It was all a matter of interpretation.
But it was the difference between West Valley’s Quinn Sharpe perhaps winning a state championship and finishing third at the State AA wrestling tournament.
Sharpe was leading White River’s eventual champion Scott Tugby 5-2 on a near-fall move that came close to, if not being, a pin.
A round later, Tugby earned reversal and near fall points for a 7-5 win with a move that WV Coach Bill Bauman protested as illegal.
“It is illustrated in the rule book as being illegal if pressure is applied at the elbow,” said Bauman.
“The referee ruled there was no pressure and it was not on the elbow. Obviously Quinn is a good wrestler and is real tough. He would not roll over unless pressure was applied.”
Besides, said Bauman, “In my mind also, he had the kid pinned earlier.”
Sharpe was this year’s district 101-pound champion as a sophomore and finished third during regional. He beat ultimate state runnerup Shawn Reyes of Eastmont.
“He was disappointed in his regional finish,” Bauman said. “We focused on the need to get to the state tournament and redeem himself.”
Sharpe won four of five matches in Tacoma, once by technical fall and twice by pin, including over Region IV champion Pablo Melo, to place third.
“Quinn had a good attitude about it and didn’t focus on the loss,” said Bauman. “We knew he could beat anybody at state and he proved that.”
Never underestimate heart
His older brother Jay was there to console Casey Stookey through the tears.
The two-time sixth-place state finisher had just witnessed a gallant second-place effort by the unheralded 122-pounder.

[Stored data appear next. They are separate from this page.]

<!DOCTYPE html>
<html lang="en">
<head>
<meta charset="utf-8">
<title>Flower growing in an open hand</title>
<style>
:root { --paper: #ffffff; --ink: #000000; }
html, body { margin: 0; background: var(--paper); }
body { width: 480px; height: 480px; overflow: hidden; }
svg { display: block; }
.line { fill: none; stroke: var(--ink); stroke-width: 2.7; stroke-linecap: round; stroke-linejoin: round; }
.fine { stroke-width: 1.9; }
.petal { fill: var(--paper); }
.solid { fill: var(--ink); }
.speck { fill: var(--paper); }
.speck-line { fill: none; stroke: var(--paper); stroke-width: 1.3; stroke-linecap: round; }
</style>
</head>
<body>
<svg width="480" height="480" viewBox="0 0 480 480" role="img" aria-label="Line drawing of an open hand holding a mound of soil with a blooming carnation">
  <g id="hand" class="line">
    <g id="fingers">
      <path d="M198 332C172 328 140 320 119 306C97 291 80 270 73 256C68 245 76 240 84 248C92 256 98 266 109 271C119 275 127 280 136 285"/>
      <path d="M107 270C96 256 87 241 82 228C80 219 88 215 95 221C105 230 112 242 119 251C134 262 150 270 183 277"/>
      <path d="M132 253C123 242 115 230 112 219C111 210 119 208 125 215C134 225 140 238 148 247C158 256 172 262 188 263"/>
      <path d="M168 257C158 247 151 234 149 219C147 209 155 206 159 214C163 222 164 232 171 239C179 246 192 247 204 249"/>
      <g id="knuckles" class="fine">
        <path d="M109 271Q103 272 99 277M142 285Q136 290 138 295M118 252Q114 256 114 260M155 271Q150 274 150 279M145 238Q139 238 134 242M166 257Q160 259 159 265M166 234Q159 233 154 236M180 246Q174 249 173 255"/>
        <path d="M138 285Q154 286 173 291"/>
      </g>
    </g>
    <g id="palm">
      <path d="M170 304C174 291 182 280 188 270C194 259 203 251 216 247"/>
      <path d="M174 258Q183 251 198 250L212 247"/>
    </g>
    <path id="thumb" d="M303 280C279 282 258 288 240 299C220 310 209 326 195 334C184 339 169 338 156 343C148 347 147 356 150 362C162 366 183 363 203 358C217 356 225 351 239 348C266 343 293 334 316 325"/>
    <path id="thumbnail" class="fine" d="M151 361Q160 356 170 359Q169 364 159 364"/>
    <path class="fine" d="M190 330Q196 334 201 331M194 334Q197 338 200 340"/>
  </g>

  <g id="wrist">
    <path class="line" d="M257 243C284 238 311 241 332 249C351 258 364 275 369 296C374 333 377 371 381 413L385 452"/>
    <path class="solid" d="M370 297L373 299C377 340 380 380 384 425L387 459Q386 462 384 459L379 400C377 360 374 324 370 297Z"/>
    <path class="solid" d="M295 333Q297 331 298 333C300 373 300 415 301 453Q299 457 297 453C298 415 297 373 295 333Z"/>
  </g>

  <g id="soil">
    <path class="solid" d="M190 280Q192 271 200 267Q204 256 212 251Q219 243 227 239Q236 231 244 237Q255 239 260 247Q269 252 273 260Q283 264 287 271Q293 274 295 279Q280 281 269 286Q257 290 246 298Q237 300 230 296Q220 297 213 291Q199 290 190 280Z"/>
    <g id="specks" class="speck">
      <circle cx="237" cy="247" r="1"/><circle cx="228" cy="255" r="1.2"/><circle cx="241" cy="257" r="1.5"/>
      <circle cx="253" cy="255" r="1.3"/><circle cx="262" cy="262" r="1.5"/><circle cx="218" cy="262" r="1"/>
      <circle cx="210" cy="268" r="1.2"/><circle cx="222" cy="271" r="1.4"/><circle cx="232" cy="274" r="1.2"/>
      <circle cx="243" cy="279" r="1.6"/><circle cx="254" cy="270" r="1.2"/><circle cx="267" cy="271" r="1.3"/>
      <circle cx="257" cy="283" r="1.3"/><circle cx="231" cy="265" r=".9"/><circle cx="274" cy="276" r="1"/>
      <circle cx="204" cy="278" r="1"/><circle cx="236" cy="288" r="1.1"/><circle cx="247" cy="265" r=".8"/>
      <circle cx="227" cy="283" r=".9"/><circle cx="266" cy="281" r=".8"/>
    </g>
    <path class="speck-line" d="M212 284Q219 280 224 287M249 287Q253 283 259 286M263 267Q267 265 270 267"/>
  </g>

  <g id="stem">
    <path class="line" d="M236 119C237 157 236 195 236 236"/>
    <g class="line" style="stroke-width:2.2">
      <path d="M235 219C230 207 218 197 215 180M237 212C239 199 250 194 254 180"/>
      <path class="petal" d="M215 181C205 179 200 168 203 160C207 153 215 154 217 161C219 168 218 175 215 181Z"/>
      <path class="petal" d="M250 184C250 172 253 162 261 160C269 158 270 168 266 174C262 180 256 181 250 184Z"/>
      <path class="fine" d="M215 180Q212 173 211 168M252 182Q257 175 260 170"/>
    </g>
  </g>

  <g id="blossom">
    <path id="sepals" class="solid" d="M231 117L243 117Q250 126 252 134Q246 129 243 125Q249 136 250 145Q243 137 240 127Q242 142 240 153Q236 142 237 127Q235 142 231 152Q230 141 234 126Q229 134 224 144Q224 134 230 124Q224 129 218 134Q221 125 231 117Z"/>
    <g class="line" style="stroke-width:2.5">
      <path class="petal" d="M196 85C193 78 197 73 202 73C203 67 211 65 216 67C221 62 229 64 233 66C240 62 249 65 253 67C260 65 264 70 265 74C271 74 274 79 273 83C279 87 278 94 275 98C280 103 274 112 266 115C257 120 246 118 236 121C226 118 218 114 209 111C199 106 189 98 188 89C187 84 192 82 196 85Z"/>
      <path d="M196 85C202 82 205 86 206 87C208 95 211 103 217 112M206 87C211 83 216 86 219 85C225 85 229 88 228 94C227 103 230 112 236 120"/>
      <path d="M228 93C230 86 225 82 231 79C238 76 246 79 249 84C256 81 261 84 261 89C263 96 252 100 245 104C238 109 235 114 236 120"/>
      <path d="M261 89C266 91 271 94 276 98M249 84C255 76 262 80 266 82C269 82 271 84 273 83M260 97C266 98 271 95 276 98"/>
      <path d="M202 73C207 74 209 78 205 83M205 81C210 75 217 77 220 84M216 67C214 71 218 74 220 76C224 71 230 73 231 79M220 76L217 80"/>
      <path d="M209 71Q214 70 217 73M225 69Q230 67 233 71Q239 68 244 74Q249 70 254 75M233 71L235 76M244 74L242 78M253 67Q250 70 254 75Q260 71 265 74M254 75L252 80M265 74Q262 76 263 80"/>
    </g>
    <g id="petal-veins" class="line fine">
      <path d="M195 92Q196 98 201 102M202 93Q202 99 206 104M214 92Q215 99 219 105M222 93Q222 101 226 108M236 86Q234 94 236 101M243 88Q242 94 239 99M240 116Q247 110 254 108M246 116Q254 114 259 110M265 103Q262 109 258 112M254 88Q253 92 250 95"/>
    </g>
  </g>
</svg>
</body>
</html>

Like most of the Frontier League’s state entrants, Casey Stookey had finished just third in regional to qualify for state and faced a hard road at state.
Once there, his refusal to lose resulted in three straight victories, including a dramatic three-overtime 5-4 win in the semifinals. That match included a third-period escape and an ability to avoid returning state placer Dave Ragsdale’s numerous takedown tries.
One more escape meant an exhuberant celebration and a spot in the finals.
“It was the greatest feeling in the world,” said Stookey.
Were it not for an early second-period six-point flurry by Othello’s Benji Villareal, he might have been the longest of long-shot champions.
“I never expected to get rolled over like that,” said Stookey. “Although it’s disappointing it’s better to know you’re at the top.”
An amazing season
A year ago WV’s Jeremy Thornton was living at Morning Star Boys Ranch and wrestled for Ferris where he compiled an 8-18 record.
This year, living on his own and working to help support himself, Thornton compiled a 32-8 record and sixth-place state finish.
He did so by winning twice to reach the semifinals before losing his final two matches.
“I always liked basketball but sucked at it real bad,” said Thornton. “I had no clue about wrestling but decided to try it and liked it a lot.”
After two years at West Valley, he landed at Morning Star.
“My mom was worried about me getting into trouble,” he said. “I didn’t fit in well with my stepparents.”
Out on his own this year, he returned to West Valley. With it came a new-found wrestling style and success.
“I knew he could place,” said Coach Bill Bauman. “Never an explosive wrestler, he keeps things close. He improved a lot and his confidence became better after the first couple of tournaments.”
How other wrestlers fared
After winning his opener, two-time third-placer Aaron Lehinger of West Valley lost by four points to state runnerup Jordon Ottow of Monroe and was eventually ousted.
“He helped us at 115 pounds, but in the long run it hurt him,” said Bauman. “I think he was a 108-pounder who tried things that would have worked on a smaller kid.”
East Valley freshman Justin Walker, senior Troy Campbell also went 1-2, and EV senior Matt Eastman was 0-2.
West Valley’s Paul Pfeifer and Freeman’s Dustin Reed also were 0-2.